Since I’ve decided to make it work in Portrait mode only, I am not going to worry about realining for this orientation. Rather I am going to lock this application to not display in Portrait. With RAD Studio and FireMonkey on iOS this will be very easy - I simply set this as a project option and the Application properties (and plist.info) get updated for me automatically.
Now, the app loads in landscape mode (even the splash screen) and the user cannot rotate it into portrait mode.Delphi, FireMonkey, iOS | Comment now »
FireMonkey has a new feature in XE3 to detect if your Mac OS X or iOS device has a retinal display. If it does detect your application running on a Retina device, FireMonkey will load high resolution assets automatically to take advantage of the additional pixels. For my Play My Drums app, which will be a tablet only application, I want to make sure it looks as good as it can.
Doing this with a FireMonkey TImage is extremely easy. Basically, there is a new property added to TImage called BitmapHiRes.
So, for PlayMyDrums app, I provide two sets of images that are scaled and layed out to the exact resolutions for a Retina (2048×1536) and non-Retina (1024×768) iPad. The same package gets deployed and installed on to each seperate device but at runtime FireMonkey selects the correct asset for me.\
As a follow on to David I’s blog post about C++ being everywhere, I thought I would share some of my own observations.
In the mid 2000s, I was working at an local embedded Linux company. We were convinced Linux would take over the world and we were partly right (Android with it’s Linux kernel pretty much has ). Our Linux was being used in many types of embedded devices from telecoms, to medical, to military, to consumer game systems and I was very interested in enabling our customers application developers to be successful. The primary language used for kernel development was C but for application development, it was C++.
Now, the world has evolved quite a bit since then and embedded devices are now everywhere with smart phones, tablets, wearable computing, infotainment systems, etc. But even more compelling is that all of these devices are app ready.
For instance, here is an upcoming book on "Pro" C++ using the Android NDK:
BlackBerry has made C++ central to their future platform:
So, has Microsoft for WinRT, where C++ is already dominant for the desktop:
Finally, although Apple talks about Objective-C, C++ actually gets equal billing on their developer site:

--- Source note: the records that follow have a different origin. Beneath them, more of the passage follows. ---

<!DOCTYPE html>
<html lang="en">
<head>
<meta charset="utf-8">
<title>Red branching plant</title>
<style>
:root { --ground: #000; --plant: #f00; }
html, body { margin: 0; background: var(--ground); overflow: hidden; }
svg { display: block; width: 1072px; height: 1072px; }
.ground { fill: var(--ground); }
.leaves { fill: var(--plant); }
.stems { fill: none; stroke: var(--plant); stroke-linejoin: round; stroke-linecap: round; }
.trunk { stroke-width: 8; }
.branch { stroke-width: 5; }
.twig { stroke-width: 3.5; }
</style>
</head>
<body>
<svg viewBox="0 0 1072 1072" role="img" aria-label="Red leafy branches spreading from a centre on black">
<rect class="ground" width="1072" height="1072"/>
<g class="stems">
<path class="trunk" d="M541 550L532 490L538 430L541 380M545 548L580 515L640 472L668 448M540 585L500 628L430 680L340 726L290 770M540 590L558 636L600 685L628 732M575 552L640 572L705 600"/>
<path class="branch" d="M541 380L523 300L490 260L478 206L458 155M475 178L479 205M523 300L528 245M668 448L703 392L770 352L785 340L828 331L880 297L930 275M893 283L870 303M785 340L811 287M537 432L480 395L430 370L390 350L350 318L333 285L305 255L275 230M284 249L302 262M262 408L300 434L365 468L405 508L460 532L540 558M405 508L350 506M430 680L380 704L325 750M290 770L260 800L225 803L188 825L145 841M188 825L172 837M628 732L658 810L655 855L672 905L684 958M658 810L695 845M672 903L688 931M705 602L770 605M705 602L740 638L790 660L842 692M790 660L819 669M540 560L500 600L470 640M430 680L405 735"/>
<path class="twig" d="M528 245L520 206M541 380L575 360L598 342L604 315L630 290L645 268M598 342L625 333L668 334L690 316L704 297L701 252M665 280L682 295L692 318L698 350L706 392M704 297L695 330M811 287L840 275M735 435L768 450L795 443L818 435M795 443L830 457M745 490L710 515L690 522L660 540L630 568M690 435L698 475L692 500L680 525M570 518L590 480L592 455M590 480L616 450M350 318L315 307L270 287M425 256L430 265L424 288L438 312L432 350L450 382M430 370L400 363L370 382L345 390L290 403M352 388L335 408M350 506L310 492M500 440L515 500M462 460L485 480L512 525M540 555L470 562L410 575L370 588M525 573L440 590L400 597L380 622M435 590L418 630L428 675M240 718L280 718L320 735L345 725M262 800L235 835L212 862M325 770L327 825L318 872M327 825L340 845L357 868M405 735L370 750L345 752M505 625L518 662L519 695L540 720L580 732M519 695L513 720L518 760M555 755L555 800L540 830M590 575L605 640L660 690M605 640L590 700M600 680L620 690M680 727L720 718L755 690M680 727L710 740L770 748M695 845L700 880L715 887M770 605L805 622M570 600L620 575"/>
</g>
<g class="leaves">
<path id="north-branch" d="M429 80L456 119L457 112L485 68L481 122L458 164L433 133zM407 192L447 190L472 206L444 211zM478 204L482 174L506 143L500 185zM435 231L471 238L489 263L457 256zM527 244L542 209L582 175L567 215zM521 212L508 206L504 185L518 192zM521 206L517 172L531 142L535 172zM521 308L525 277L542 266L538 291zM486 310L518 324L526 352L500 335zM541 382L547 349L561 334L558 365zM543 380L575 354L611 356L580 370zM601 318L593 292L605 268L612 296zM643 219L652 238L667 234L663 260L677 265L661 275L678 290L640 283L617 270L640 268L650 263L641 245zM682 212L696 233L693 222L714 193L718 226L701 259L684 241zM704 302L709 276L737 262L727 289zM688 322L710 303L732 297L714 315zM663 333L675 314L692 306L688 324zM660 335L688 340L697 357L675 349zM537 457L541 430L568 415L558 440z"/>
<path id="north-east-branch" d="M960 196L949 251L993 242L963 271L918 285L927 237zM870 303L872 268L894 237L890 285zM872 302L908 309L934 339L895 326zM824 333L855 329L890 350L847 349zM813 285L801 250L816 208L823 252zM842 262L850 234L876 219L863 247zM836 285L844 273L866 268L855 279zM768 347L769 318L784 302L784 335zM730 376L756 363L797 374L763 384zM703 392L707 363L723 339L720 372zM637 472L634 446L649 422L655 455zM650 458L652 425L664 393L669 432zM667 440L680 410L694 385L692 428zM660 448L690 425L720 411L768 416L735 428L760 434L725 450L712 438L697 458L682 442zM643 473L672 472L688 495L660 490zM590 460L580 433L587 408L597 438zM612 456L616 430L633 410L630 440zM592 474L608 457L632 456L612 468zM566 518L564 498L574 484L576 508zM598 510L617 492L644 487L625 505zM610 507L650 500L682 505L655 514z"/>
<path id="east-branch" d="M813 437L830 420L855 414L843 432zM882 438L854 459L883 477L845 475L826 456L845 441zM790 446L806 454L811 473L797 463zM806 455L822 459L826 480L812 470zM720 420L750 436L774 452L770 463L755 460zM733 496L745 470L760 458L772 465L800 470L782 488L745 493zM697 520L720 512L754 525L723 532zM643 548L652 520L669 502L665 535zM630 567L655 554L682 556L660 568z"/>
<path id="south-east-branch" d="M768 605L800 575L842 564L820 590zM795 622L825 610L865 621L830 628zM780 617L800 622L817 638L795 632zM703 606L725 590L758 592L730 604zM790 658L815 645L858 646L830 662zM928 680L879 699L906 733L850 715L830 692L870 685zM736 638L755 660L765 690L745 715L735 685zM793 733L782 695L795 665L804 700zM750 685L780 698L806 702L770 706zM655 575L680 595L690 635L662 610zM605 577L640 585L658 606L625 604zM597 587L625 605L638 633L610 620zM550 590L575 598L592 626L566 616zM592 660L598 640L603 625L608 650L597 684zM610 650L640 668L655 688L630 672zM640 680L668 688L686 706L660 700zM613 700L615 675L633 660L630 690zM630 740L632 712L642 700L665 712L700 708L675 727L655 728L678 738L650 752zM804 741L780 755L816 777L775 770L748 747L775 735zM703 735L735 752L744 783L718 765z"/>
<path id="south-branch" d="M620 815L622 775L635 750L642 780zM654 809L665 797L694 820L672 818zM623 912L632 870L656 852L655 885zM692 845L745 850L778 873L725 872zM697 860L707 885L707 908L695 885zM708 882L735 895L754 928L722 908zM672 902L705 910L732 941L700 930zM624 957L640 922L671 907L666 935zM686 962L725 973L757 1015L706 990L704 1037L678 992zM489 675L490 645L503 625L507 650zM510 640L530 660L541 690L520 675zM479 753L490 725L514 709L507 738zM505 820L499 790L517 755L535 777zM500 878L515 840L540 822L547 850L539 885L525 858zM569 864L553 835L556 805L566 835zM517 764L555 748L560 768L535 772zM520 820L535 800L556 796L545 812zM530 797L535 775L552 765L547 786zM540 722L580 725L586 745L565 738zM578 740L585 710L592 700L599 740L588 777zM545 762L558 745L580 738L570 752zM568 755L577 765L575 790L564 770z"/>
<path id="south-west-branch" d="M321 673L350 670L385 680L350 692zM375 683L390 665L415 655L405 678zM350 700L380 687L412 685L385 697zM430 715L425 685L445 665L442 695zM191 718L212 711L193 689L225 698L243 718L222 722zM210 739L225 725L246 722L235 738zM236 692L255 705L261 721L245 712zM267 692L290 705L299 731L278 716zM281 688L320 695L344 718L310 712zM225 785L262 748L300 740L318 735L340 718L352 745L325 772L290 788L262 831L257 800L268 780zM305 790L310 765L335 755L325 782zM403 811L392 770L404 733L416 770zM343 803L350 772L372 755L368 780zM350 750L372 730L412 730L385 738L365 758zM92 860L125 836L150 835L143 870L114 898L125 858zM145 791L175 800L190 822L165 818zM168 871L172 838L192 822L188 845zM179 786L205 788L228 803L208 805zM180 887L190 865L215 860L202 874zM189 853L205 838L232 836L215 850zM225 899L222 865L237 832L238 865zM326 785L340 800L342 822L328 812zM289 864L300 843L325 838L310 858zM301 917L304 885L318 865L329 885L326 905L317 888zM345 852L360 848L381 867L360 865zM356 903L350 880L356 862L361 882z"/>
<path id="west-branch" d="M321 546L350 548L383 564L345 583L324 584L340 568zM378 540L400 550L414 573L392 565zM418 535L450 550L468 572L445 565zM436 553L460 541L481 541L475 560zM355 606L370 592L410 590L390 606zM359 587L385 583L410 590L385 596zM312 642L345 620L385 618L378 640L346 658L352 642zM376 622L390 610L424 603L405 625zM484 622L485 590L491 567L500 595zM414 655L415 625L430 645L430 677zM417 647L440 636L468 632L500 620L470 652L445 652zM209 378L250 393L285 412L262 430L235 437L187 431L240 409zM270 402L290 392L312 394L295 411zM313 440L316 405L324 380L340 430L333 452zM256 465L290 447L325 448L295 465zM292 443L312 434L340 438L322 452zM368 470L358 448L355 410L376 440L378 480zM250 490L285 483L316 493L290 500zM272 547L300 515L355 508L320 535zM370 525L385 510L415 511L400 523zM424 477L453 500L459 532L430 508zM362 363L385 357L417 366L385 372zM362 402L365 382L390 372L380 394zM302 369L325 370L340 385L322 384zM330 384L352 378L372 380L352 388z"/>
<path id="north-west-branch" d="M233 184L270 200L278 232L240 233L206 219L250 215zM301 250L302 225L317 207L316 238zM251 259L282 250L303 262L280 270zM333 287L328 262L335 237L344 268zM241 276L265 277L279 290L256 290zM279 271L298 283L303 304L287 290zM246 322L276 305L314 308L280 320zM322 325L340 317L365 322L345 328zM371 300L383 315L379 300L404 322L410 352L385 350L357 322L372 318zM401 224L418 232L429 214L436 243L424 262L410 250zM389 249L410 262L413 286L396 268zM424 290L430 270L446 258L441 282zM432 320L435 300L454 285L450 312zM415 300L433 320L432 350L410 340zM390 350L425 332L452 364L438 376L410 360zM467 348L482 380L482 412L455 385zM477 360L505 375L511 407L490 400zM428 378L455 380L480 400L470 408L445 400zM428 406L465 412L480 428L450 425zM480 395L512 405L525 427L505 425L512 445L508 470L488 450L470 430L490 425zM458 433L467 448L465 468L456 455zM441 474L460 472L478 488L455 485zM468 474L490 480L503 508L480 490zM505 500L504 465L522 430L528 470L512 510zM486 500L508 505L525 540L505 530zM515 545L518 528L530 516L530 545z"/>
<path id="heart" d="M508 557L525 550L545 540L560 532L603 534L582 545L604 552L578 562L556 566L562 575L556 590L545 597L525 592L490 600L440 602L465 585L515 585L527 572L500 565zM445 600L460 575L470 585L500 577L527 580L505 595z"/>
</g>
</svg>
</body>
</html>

Seems pretty obvious to me that C++ is not only everywhere but is as mainstream as it ever has been, in no small part, thanks to the meteoric rise of embedded devices in all of our lives.